Scapolite Rocks From the Saualpe, Austria - a Monitor of Fluid Composition During Metamorphism

Johann G. Raith Institut für Geowissenschaften, Montanuniversität, A-8700 Leoben, Austria

Heinz Högelsberger Greenpeace Österreich, Vienna, Austria

Massive scapolite quartz rocks occur as concordant bodies and discordant veins in amphibolite to eclogite facies
rocks (metaclastic rocks, amphibolitic eclogite) of the central Saualpe, Carinthia (Raith and Högelsberger, 1993). Two types of scapolite-bearing assemblages are distinguished. The first assemblage is hosted by calcareous metapelites containing scapolite, quartz, epidote group minerals, garnet, biotite, calcite and rutile, the second one is restricted to calc-silicate lithologies and is characterised by scapolite, quartz, tremolite and titanite. All scapolites, irrespective of their assemblage, are members of the marialite-meionite and marialite-mizzonite solid solution series respectively.

Scapolites in the calc-silicate assemblage are, however, characterised by slightly higher amounts of Cl (XCl=0.37-0.42) than those from metapelitic scapolites (XCl=0.16-0.28). The calculated composition of the fluids coexisting with scapolite are therefore also more saline in the calc-silicate assemblage (XNaCl fluid calc-silicates: 0.31-0.38) than in the metapelites (0.13-0.18). Fluid composition is, however, very consistent within the group of metapelitic scapolite over a large regional area. Scapolite crystallised syn- to late metamorphically with respect to (retrograde) Eoalpine amphibolite and preceding eclogite facies metamorphism.

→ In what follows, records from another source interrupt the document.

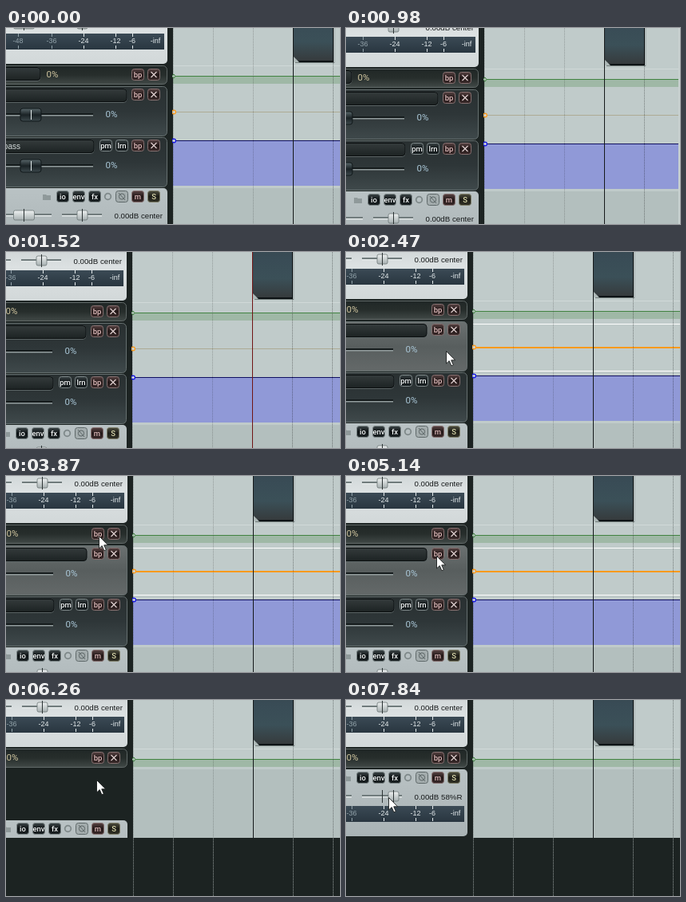
Recreate the animation shown at these times as an HTML page. Size 418x246 px, loop 8000 ms.

```html
<!DOCTYPE html>
<html lang="en">
<head>
<meta charset="utf-8">
<title>Envelope lanes</title>
<style>
html, body { margin: 0; width: 100%; height: 100%; overflow: hidden; background: #1c2322; }
svg { display: block; width: 418px; height: 246px; }
text { font-family: "Liberation Sans", Arial, sans-serif; }
.pct { font: 11.5px Roboto, sans-serif; }
.cap { font: 500 9.5px Roboto, sans-serif; }
</style>
</head>
<body>
<svg id="stage" viewBox="0 0 418 246" xmlns="http://www.w3.org/2000/svg"></svg>
<script>
const LOOP = 8000, LANE = 64, TRACK = 86;
const LEFT = -80, EDGE = 159;

// time, then view offset
const view = [[0, 50, -14], [700, 45, -14], [830, 29, -12], [980, 14, -10], [1100, 7, -6],
  [1240, 3, -1], [1370, 0, 2], [1520, -1, 2], [1660, 0, 1], [1900, 0, 0]];

// time, then pointer tip (off stage when hidden)
const pointer = [[0, -50, -50], [150, 138, 221], [270, 168, 19], [420, 166, 4], [550, -50, -50],
  [1780, 143, 84], [1900, 133, 101], [2050, 129, 111], [2170, 126, 119], [2320, 125, 124],
  [3030, 117, 100], [3180, 112, 73], [3330, 109, 57], [3450, 108, 47], [3600, 104, 44],
  [3720, 113, 65], [3870, 116, 75], [4150, 116, 76], [4300, 119, 124], [4450, 118, 112],
  [4600, 116, 110], [4720, 115, 112], [4870, 114, 105], [4990, 113, 100],
  [6970, 106, 94], [7090, 76, 97], [7210, 42, 108], [7340, 22, 118], [7460, 39, 123],
  [7600, 44, 122], [7720, 49, 122], [7840, 53, 122]];

// time, then pan percentage
const panning = [[0, 0], [7600, 19], [7720, 39], [7840, 58]];

const at = (list, t) => list.reduce((hit, row) => row[0] <= t ? row : hit).slice(1);

const rect = (x, y, w, h, fill, more = '') =>
  `<rect x="${x}" y="${y}" width="${w}" height="${h}" fill="${fill}" ${more}/>`;
const text = (x, y, s, size, fill, more = '') =>
  `<text x="${x}" y="${y}" font-size="${size}" fill="${fill}" ${more}>${s}</text>`;
const line = (x1, y1, x2, y2, color, more = '') =>
  `<path d="M${x1} ${y1}L${x2} ${y2}" stroke="${color}" fill="none" ${more}/>`;
const grad = (id, ...stops) => `<linearGradient id="${id}" x2="0" y2="1">` +
  stops.map((c, i) => `<stop offset="${i / (stops.length - 1)}" stop-color="${c}"/>`).join('') +
  '</linearGradient>';
const group = (id, body) => `<g id="${id}">${body}</g>`;

const tones = {
  dark: ['url(#btn)', '#7d8788', '#f2f5f5'],
  red: ['url(#btnRed)', '#857070', '#dfbcbc'],
  olive: ['url(#btnOlive)', '#7d7d68', '#dddcae']
};

function button(x, y, label, tone) {
  const [fill, edge, ink] = tones[tone];
  const face = rect(x + .5, y + .5, 15, 14, fill, `rx="3" stroke="${edge}"`);
  const mark = label === 'x'
    ? `<path d="M${x + 4.5} ${y + 4}l7 7m0 -7l-7 7" stroke="#e0d0d0" stroke-width="1.2"/>`
    : text(x + 8, y + 10.5, label, 9.5, ink, 'class="cap" text-anchor="middle"');
  return face + mark;
}

const field = (right, y) =>
  rect(LEFT, y + .5, right - LEFT, 17, 'none', 'rx="4" stroke="#5d6667"') +
  rect(LEFT, y + .5, right - LEFT, 16, 'url(#field)', 'rx="4" stroke="#0b0f10"');

function slider(y) {
  return rect(LEFT, y - 2, 59 - LEFT, 2, '#151b1c') + rect(LEFT, y, 59 - LEFT, 1.5, '#939d9e') +
    rect(-32, y - 8, 26, 16, 'url(#knob)', 'rx="3" stroke="#11181a"') +
    line(-18.5, y - 6, -18.5, y + 6, '#e6eeee');
}

// panel of an open envelope lane, local to its top
function lane(id, right, label, learn) {
  return group(id,
    `<rect class="back" x="${LEFT}" y=".5" width="${151.5 - LEFT}" height="62" rx="5" fill="url(#lane)" stroke="#667070"/>` +
    field(right, 3) + text(-32, 15, label, 10, '#d3dadb', 'text-anchor="end"') +
    (learn ? button(67, 3, 'pm', 'dark') + button(87, 3, 'lrn', 'dark') : '') +
    button(107, 3, 'bp', 'red') + button(127, 3, 'x', 'red') +
    slider(36) + text(74.5, 39, '0%', 11.5, '#a9c6d6', 'class="pct"'));
}

function meter(y) {
  const marks = [[-35, '-48'], [7, '-36'], [47, '-24'], [87, '-12'], [108, '-6'], [137, '-inf']];
  return rect(LEFT, y, 148 - LEFT, 20, 'url(#meter)') + marks.map(([x, s], i) => {
    const ink = i < 2 ? '#92a2aa' : '#e4eaec';
    const ticks = line(x + .5, y, x + .5, y + 4, ink) + line(x + .5, y + 15, x + .5, y + 19, ink);
    return (i < 5 ? ticks : '') + text(x, y + 12, s, 9, ink, 'text-anchor="middle"');
  }).join('');
}

const thumb = (x, y, w) =>
  rect(x - w / 2, y - 6, w, 12, 'url(#thumb)', 'rx="2" stroke="#6d7676" stroke-width=".8"') +
  line(x, y - 8, x, y + 8, '#2c3334');
const groove = (x1, x2, y) =>
  rect(x1, y - 2, x2 - x1, 2, '#707b7c') + rect(x1, y, x2 - x1, 1.5, '#e3e8e8');

// track panel, local to its top
function track(id, fill) {
  return group(id, rect(LEFT, 0, 152 - LEFT, TRACK - 2, fill, 'rx="5"') +
    `<path d="M-4 8h4l1 1h5v6h-10z" fill="#8f999a"/>` +
    button(13, 3, 'io', 'dark') + button(33, 3, 'env', 'dark') + button(53, 3, 'fx', 'dark') +
    `<circle cx="77.5" cy="10.5" r="3.8" fill="none" stroke="#7f898a" stroke-width="1.8"/>` +
    rect(87.5, 3.5, 15, 14, '#a3acad', 'rx="3" stroke="#5f696a"') +
    `<circle cx="95" cy="10.5" r="3.6" fill="none" stroke="#5c6667"/>` + line(91, 6, 99, 15, '#5c6667') +
    button(107, 3, 'm', 'red') + button(127, 3, 'S', 'olive') +
    groove(LEFT, 7, 34) + thumb(-27.5, 34, 26) +
    groove(20, 70, 34) + line(45.5, 26, 45.5, 42, '#2c3334') +
    `<g class="pan">${thumb(45.5, 34, 13)}</g>` +
    text(85.5, 37.5, '0.00dB', 9.7, '#16191a') + text(119, 37.5, 'center', 9.7, '#16191a', 'class="where"') +
    meter(46));
}

const dot = (y, color) =>
  `<circle cx="160" cy="${y}" r="2.4" fill="#d5dddc" stroke="${color}" stroke-width="1.3"/>`;
const wide = (y, h, fill) => rect(EDGE, y, 320, h, fill);

// dotted rulers, fainter before the playhead
const rulers = [159, 209, 259, 359, 409].map(x =>
  `<path class="gridTop" stroke="#000" stroke-opacity="${x < 309 ? .24 : .4}" stroke-dasharray="1 1" data-x="${x + .5}"/>` +
  `<path class="gridLow" stroke="#929b9a" stroke-dasharray="1 1" data-x="${x + .5}"/>`).join('');

const stage = document.getElementById('stage');
stage.innerHTML = '<defs>' +
  grad('btn', '#3c4547', '#0d1214', '#1c2325') + grad('btnRed', '#574242', '#231818', '#3a2a2a') +
  grad('btnOlive', '#4c4c3c', '#1d1d17', '#323226') + grad('field', '#343b3c', '#1d2323') +
  grad('lane', '#293031', '#2e3638', '#3f494b') + grad('laneOn', '#6b7171', '#585e5e', '#646969') +
  grad('strip', '#202726', '#272e2c', '#414947') + grad('knob', '#59676b', '#1a2225', '#3d494d') +
  grad('thumb', '#eef1f1', '#a7b0b1') + grad('meter', '#3b4a55', '#293640') +
  grad('topTrack', '#c3cacb', '#dce1e2', '#d2d8d9') + grad('track', '#b9c2c4', '#b1babc', '#a9b3b5') +
  grad('item', '#34404a', '#36464f', '#394c56', '#3b5058', '#363b3d') + '</defs>' +
  group('world',
    rect(LEFT, -40, 620, 400, '#1c2322') +
    wide(-40, 127, '#c0cbca') +
    wide(61, 1, '#d0d9d8') + wide(75, 9, '#9fb8a6') + wide(74, 1, '#418341') +
    `<path d="M157 74.5l3 -2.5l2 2.5l-2 2.5z" fill="#b9c9bf" stroke="#3a803a"/>` +
    group('orangeArea', wide(87, 64, '#c0cbca') +
      `<g id="frame">${wide(90, 1, '#fff')}${wide(149, 1, '#fff')}</g>` +
      `<rect id="orange" x="${EDGE}" width="320"/>` + dot(119.5, '#ff9a1a')) +
    group('blueArea', wide(0, 64, '#c0cbca') + wide(4, 57, '#9099d7') + wide(4, 1, '#101060') + dot(4.5, '#1212e8')) +
    group('trackArea', wide(0, TRACK, '#b3bfbe')) +
    rect(309, -40, 51, 97, '#0d1315') + rect(310, -40, 49, 95, 'url(#item)') +
    line(361, -40, 361, 58, '#87918f', 'opacity=".6"') + line(312, 57.5, 361, 57.5, '#727d7b') +
    '<path d="M309 49l8 8h-8z" fill="#aeb9b8"/>' +
    rulers +
    '<path id="playhead"/>' +
    rect(LEFT, -40, 158 - LEFT, 400, '#1c2322') +
    track('upper', 'url(#topTrack)') +
    rect(LEFT, 61.5, 151.5 - LEFT, 23, 'url(#strip)', 'rx="5" stroke="#606867"') +
    field(-7, 63) + text(.5, 76, '0%', 11.5, '#cfc49f', 'class="pct"') +
    button(107, 65, 'bp', 'red') + button(127, 65, 'x', 'red') +
    lane('orangeLane', 101, '', false) + lane('blueLane', 60, 'Bypass', true) +
    track('lower', 'url(#track)') +
    `<rect id="cover" x="${LEFT}" y="173" width="${158 - LEFT}" height="150" fill="#1c2322"/>`) +
  rect(416, 0, 2, 246, '#c9d2d1', 'id="margin"') +
  '<path id="arrow" d="M.5 .5V16L4.2 12.6L6.9 18.8L9.3 17.7L6.7 11.8H11.6Z" fill="#fff" stroke="#1a1d1d" stroke-width=".9"/>';

const $ = s => stage.querySelector(s);
const move = (s, x, y) => $(s).setAttribute('transform', `translate(${x} ${y})`);
const show = (s, on) => $(s).setAttribute('visibility', on ? 'visible' : 'hidden');
const set = (s, attrs) => { for (const k in attrs) $(s).setAttribute(k, attrs[k]); };

move('#upper', 0, -25);
move('#orangeLane', 0, 87);

function draw(t) {
  const [vx, vy] = at(view, t), [px, py] = at(pointer, t), [pan] = at(panning, t);
  const removed = t < 5270 ? 0 : t < 6260 ? 1 : 2;
  const blueY = removed ? 87 : 87 + LANE;
  const areaY = 87 + LANE * (2 - removed);
  const lagging = t >= 6260 && t < 6390;
  const panelY = lagging ? areaY + LANE : areaY;
  const picked = t >= 2470;

  move('#world', vx, vy);
  move('#arrow', px, py);
  show('#margin', t >= 830 && t < 1240);

  show('#orangeLane', removed === 0);
  show('#orangeArea', removed === 0);
  show('#frame', picked && removed === 0);
  set('#orangeLane .back', { fill: picked ? 'url(#laneOn)' : 'url(#lane)' });
  set('#orange', picked ? { y: 119, height: 2, fill: '#ff9a1a' } : { y: 119, height: 1, fill: '#adab94' });

  show('#blueLane', removed < 2);
  show('#blueArea', removed < 2);
  move('#blueLane', 0, blueY);
  move('#blueArea', 0, blueY);

  move('#trackArea', 0, areaY);
  move('#lower', 0, panelY);
  show('#cover', lagging);
  const end = areaY + TRACK;
  stage.querySelectorAll('.gridTop').forEach(p => p.setAttribute('d', `M${p.dataset.x} -40V${end}`));
  stage.querySelectorAll('.gridLow').forEach(p => p.setAttribute('d', `M${p.dataset.x} ${end}V340`));
  set('#playhead', { d: `M309.5 -40V${end}`, stroke: t >= 1520 && t < 1660 ? '#701414' : '#15191a' });

  move('#lower .pan', Math.floor(pan / 4), 0);
  $('#lower .where').textContent = pan ? pan + '%R' : 'center';
}

const start = performance.now();
function tick() {
  draw((performance.now() - start) % LOOP);
  requestAnimationFrame(tick);
}
draw(0);
requestAnimationFrame(tick);
</script>
</body>
</html>
```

Several types of fluid inclusions, predominantly of secondary origin, occur in quartz associated with scapolite. CO2-dominated fluids with minor contents of CH4 (max. 14 mol %) show variable densities. Maximum densities (1.13 g/cm3) were found in scapolite-quartz rocks, whereas less dense CO2 inclusions (0.7-1.13 g/cm3) are more common in scapolite-free discordant quartz veins (Fig. 1). A second type of inclusions contain aqueous highly saline H2O-salt fluids which homogenise between 170 and 210°C. The salinities of fluid inclusions containing halite daughter crystals range between 31 and 38 % NaCl equivalent.

Formation of scapolite rocks is related to metasomatic metamorphic processes. No indication for a metaevaporitic or pegmatitic origin, two genetic models proposed in previous studies, were found. Scapolite formed in the presence of moderately to strongly saline metamorphic fluids during the retrograde stages of Eoalpine metamorphism which is characterised by strong isothermal decompression.


Miller, C., Schweiz. Min. Petr. Mitt. 70, 287-300 (1990).

Raith, J. G. & Högelsberger, H., Mitt. Öster. Min. Ges. 139, 169-183 (1993).

Thöni, M. & Jagoutz, E., Geochim. Cosmochim. Acta 56, 347-368 (1992).

Fig. 1: P-T conditions and ages of eclogite and amphibolite facies metamorphism in the Saualpe (Miller, 1990; Thöni and Jagoutz, 1992). Isochores of dense CO2 inclusions (solid lines) are consistent with formation during the retrograde decompressional amphibolite facies event; less dense CO2 inclusions (dashed lines) formed during retrograde cooling.